*DESCRIPTION OF THE TASK:* The lines below that include the word "return" are to be reported.

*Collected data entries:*

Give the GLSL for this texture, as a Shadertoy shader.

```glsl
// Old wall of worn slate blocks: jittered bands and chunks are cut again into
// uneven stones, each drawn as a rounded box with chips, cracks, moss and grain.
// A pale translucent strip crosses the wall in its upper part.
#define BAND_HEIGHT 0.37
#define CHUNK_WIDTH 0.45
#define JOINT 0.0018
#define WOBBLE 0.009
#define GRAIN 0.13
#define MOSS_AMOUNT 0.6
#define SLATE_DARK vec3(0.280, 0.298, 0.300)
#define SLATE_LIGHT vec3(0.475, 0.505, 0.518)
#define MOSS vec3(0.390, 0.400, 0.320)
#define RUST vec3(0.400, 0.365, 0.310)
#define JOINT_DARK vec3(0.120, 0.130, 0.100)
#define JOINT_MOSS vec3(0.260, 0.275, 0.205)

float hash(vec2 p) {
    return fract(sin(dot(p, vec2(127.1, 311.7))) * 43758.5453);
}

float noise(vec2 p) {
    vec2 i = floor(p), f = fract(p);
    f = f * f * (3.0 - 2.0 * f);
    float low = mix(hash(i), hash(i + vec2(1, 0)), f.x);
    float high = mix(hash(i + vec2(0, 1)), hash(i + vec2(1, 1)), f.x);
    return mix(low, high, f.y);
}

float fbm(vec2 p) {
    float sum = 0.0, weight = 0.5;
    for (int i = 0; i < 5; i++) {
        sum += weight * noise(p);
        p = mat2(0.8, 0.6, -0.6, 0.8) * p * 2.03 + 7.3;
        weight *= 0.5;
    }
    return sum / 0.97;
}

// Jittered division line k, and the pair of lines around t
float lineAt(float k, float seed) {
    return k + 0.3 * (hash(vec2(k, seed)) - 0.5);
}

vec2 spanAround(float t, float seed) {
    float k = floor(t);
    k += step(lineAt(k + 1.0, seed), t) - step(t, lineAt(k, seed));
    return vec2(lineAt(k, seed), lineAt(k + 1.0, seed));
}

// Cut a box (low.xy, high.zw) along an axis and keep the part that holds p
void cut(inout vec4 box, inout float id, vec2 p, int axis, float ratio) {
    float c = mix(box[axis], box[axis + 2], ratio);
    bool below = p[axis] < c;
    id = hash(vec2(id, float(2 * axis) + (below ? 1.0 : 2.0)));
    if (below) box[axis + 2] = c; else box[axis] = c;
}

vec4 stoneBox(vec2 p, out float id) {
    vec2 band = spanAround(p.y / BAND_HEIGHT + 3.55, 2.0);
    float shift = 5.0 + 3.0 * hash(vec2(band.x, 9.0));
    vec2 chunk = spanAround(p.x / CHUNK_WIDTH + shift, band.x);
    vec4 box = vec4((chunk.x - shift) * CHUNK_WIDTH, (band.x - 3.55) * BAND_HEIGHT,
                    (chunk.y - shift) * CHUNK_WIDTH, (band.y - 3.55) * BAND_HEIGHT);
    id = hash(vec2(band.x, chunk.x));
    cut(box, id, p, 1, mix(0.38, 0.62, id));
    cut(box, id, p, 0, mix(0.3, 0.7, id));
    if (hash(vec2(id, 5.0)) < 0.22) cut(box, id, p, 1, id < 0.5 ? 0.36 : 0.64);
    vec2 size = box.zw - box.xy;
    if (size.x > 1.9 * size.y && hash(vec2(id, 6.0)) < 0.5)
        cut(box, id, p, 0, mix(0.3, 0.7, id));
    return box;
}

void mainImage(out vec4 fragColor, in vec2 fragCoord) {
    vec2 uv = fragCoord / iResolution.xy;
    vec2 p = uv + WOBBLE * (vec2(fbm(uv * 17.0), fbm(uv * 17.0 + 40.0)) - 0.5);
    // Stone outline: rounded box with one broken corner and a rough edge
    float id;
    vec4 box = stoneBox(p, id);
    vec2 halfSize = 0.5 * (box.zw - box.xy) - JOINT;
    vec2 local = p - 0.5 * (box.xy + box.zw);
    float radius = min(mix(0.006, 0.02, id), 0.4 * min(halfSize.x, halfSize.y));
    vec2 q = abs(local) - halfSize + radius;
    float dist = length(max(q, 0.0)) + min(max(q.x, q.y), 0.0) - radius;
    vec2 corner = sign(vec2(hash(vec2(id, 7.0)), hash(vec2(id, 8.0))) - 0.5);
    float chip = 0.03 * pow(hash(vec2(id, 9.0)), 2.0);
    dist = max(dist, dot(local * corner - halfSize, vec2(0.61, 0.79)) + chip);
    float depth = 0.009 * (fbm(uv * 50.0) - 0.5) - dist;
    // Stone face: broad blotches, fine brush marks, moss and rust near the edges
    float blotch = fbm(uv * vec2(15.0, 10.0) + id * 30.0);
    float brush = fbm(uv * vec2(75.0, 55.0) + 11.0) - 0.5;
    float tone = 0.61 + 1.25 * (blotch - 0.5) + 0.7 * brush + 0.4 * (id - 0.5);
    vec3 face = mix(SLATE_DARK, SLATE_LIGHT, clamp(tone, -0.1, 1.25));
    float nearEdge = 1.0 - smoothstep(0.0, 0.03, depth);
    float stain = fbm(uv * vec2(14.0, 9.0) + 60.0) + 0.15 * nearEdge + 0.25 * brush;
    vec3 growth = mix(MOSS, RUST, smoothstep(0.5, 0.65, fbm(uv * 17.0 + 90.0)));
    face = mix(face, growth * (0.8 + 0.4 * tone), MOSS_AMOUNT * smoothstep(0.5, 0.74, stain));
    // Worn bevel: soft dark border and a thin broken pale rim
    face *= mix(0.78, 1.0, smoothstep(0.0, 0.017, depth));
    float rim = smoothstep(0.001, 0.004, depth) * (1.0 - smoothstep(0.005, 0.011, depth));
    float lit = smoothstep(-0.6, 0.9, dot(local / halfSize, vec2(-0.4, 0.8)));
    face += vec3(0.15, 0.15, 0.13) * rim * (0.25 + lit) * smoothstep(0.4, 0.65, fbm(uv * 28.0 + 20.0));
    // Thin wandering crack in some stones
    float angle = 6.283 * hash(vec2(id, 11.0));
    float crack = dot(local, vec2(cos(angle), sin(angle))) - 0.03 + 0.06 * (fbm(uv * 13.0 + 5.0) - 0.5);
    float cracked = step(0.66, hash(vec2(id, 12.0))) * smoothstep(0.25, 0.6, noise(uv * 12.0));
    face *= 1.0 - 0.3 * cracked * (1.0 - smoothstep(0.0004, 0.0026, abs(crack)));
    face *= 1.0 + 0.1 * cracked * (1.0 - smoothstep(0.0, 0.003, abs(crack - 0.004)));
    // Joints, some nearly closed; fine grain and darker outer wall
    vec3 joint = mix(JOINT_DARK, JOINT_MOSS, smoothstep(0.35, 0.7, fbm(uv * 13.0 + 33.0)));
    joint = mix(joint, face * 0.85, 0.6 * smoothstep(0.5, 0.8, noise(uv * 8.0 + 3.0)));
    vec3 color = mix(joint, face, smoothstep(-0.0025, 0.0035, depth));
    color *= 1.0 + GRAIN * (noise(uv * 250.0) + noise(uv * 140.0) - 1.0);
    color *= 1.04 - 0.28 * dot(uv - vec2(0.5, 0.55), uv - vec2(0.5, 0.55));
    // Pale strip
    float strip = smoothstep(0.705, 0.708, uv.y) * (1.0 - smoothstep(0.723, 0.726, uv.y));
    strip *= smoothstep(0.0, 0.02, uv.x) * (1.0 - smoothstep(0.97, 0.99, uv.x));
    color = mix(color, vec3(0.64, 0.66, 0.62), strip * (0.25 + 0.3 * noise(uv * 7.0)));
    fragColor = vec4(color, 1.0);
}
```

*WRITTEN ANSWER:*
    return fract(sin(dot(p, vec2(127.1, 311.7))) * 43758.5453);
    return mix(low, high, f.y);
    return sum / 0.97;
    return k + 0.3 * (hash(vec2(k, seed)) - 0.5);
    return vec2(lineAt(k, seed), lineAt(k + 1.0, seed));
    return box;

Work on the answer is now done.